• **TASK GOAL**: Reproduce all of the data below without alteration; exclude every picture.

• **Dataset excerpts**:
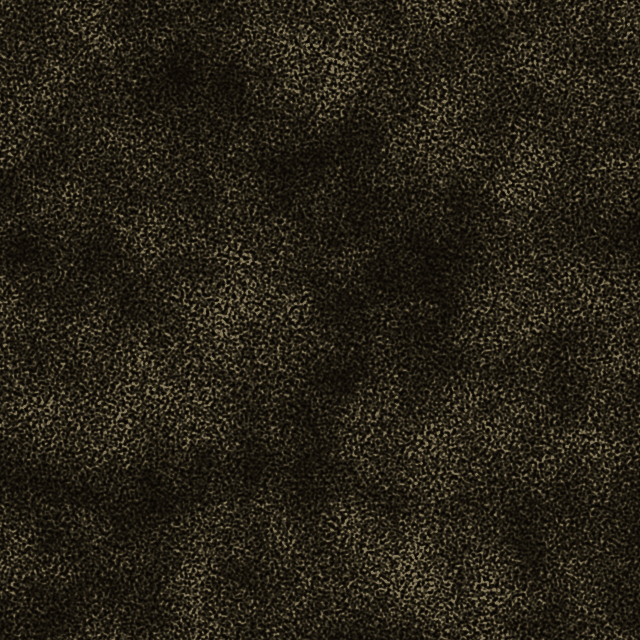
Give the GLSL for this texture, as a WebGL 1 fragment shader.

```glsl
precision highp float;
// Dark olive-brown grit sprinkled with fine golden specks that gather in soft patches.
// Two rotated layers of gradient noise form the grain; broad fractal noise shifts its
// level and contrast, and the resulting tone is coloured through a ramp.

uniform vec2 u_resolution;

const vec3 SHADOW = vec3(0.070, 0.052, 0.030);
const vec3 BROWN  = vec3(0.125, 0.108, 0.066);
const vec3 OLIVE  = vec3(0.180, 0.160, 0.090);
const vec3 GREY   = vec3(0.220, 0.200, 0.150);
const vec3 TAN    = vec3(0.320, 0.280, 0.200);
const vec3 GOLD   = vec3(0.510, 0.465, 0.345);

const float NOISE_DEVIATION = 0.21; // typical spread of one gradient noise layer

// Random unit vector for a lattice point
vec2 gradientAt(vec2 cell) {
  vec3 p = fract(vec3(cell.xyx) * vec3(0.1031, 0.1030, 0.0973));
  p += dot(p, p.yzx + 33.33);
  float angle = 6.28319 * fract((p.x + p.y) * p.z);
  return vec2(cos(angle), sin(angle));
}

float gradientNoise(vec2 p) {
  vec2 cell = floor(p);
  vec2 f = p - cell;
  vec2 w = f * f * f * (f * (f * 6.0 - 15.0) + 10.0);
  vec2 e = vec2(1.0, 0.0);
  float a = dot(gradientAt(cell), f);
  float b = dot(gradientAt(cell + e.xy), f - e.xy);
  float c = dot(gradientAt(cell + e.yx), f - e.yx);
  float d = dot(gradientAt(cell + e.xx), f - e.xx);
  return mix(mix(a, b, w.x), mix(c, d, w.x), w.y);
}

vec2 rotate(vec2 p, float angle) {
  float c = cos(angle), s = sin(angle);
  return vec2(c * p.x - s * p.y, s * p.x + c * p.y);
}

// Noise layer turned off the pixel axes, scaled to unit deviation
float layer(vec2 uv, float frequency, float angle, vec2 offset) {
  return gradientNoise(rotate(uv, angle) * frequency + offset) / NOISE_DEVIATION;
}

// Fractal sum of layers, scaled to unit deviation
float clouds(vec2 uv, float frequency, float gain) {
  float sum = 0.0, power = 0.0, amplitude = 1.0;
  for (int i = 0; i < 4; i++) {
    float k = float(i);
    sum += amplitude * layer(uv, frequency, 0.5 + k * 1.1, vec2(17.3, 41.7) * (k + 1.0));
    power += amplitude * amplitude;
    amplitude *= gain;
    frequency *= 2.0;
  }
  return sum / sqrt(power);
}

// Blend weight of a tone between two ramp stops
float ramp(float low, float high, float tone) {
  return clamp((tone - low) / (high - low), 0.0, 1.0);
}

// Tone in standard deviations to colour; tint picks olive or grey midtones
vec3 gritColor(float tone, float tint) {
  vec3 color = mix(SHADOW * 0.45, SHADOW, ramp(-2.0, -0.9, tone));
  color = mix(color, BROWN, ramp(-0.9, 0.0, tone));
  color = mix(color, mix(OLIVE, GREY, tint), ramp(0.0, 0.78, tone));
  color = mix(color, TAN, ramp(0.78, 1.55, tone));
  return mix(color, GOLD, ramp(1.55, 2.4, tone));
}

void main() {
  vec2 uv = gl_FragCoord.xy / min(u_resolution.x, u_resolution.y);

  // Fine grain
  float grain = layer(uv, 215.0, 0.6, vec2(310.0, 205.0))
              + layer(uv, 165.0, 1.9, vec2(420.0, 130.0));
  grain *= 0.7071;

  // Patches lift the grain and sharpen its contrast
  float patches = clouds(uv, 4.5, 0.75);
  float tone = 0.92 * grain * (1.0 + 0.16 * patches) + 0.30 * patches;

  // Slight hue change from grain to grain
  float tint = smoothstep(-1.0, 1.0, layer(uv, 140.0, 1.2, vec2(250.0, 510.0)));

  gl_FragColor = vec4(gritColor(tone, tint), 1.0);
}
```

• **OUTPUT OF THE EXERCISE**:
Give the GLSL for this texture, as a WebGL 1 fragment shader.

```glsl
precision highp float;
// Dark olive-brown grit sprinkled with fine golden specks that gather in soft patches.
// Two rotated layers of gradient noise form the grain; broad fractal noise shifts its
// level and contrast, and the resulting tone is coloured through a ramp.

uniform vec2 u_resolution;

const vec3 SHADOW = vec3(0.070, 0.052, 0.030);
const vec3 BROWN  = vec3(0.125, 0.108, 0.066);
const vec3 OLIVE  = vec3(0.180, 0.160, 0.090);
const vec3 GREY   = vec3(0.220, 0.200, 0.150);
const vec3 TAN    = vec3(0.320, 0.280, 0.200);
const vec3 GOLD   = vec3(0.510, 0.465, 0.345);

const float NOISE_DEVIATION = 0.21; // typical spread of one gradient noise layer

// Random unit vector for a lattice point
vec2 gradientAt(vec2 cell) {
  vec3 p = fract(vec3(cell.xyx) * vec3(0.1031, 0.1030, 0.0973));
  p += dot(p, p.yzx + 33.33);
  float angle = 6.28319 * fract((p.x + p.y) * p.z);
  return vec2(cos(angle), sin(angle));
}

float gradientNoise(vec2 p) {
  vec2 cell = floor(p);
  vec2 f = p - cell;
  vec2 w = f * f * f * (f * (f * 6.0 - 15.0) + 10.0);
  vec2 e = vec2(1.0, 0.0);
  float a = dot(gradientAt(cell), f);
  float b = dot(gradientAt(cell + e.xy), f - e.xy);
  float c = dot(gradientAt(cell + e.yx), f - e.yx);
  float d = dot(gradientAt(cell + e.xx), f - e.xx);
  return mix(mix(a, b, w.x), mix(c, d, w.x), w.y);
}

vec2 rotate(vec2 p, float angle) {
  float c = cos(angle), s = sin(angle);
  return vec2(c * p.x - s * p.y, s * p.x + c * p.y);
}

// Noise layer turned off the pixel axes, scaled to unit deviation
float layer(vec2 uv, float frequency, float angle, vec2 offset) {
  return gradientNoise(rotate(uv, angle) * frequency + offset) / NOISE_DEVIATION;
}

// Fractal sum of layers, scaled to unit deviation
float clouds(vec2 uv, float frequency, float gain) {
  float sum = 0.0, power = 0.0, amplitude = 1.0;
  for (int i = 0; i < 4; i++) {
    float k = float(i);
    sum += amplitude * layer(uv, frequency, 0.5 + k * 1.1, vec2(17.3, 41.7) * (k + 1.0));
    power += amplitude * amplitude;
    amplitude *= gain;
    frequency *= 2.0;
  }
  return sum / sqrt(power);
}

// Blend weight of a tone between two ramp stops
float ramp(float low, float high, float tone) {
  return clamp((tone - low) / (high - low), 0.0, 1.0);
}

// Tone in standard deviations to colour; tint picks olive or grey midtones
vec3 gritColor(float tone, float tint) {
  vec3 color = mix(SHADOW * 0.45, SHADOW, ramp(-2.0, -0.9, tone));
  color = mix(color, BROWN, ramp(-0.9, 0.0, tone));
  color = mix(color, mix(OLIVE, GREY, tint), ramp(0.0, 0.78, tone));
  color = mix(color, TAN, ramp(0.78, 1.55, tone));
  return mix(color, GOLD, ramp(1.55, 2.4, tone));
}

void main() {
  vec2 uv = gl_FragCoord.xy / min(u_resolution.x, u_resolution.y);

  // Fine grain
  float grain = layer(uv, 215.0, 0.6, vec2(310.0, 205.0))
              + layer(uv, 165.0, 1.9, vec2(420.0, 130.0));
  grain *= 0.7071;

  // Patches lift the grain and sharpen its contrast
  float patches = clouds(uv, 4.5, 0.75);
  float tone = 0.92 * grain * (1.0 + 0.16 * patches) + 0.30 * patches;

  // Slight hue change from grain to grain
  float tint = smoothstep(-1.0, 1.0, layer(uv, 140.0, 1.2, vec2(250.0, 510.0)));

  gl_FragColor = vec4(gritColor(tone, tint), 1.0);
}
```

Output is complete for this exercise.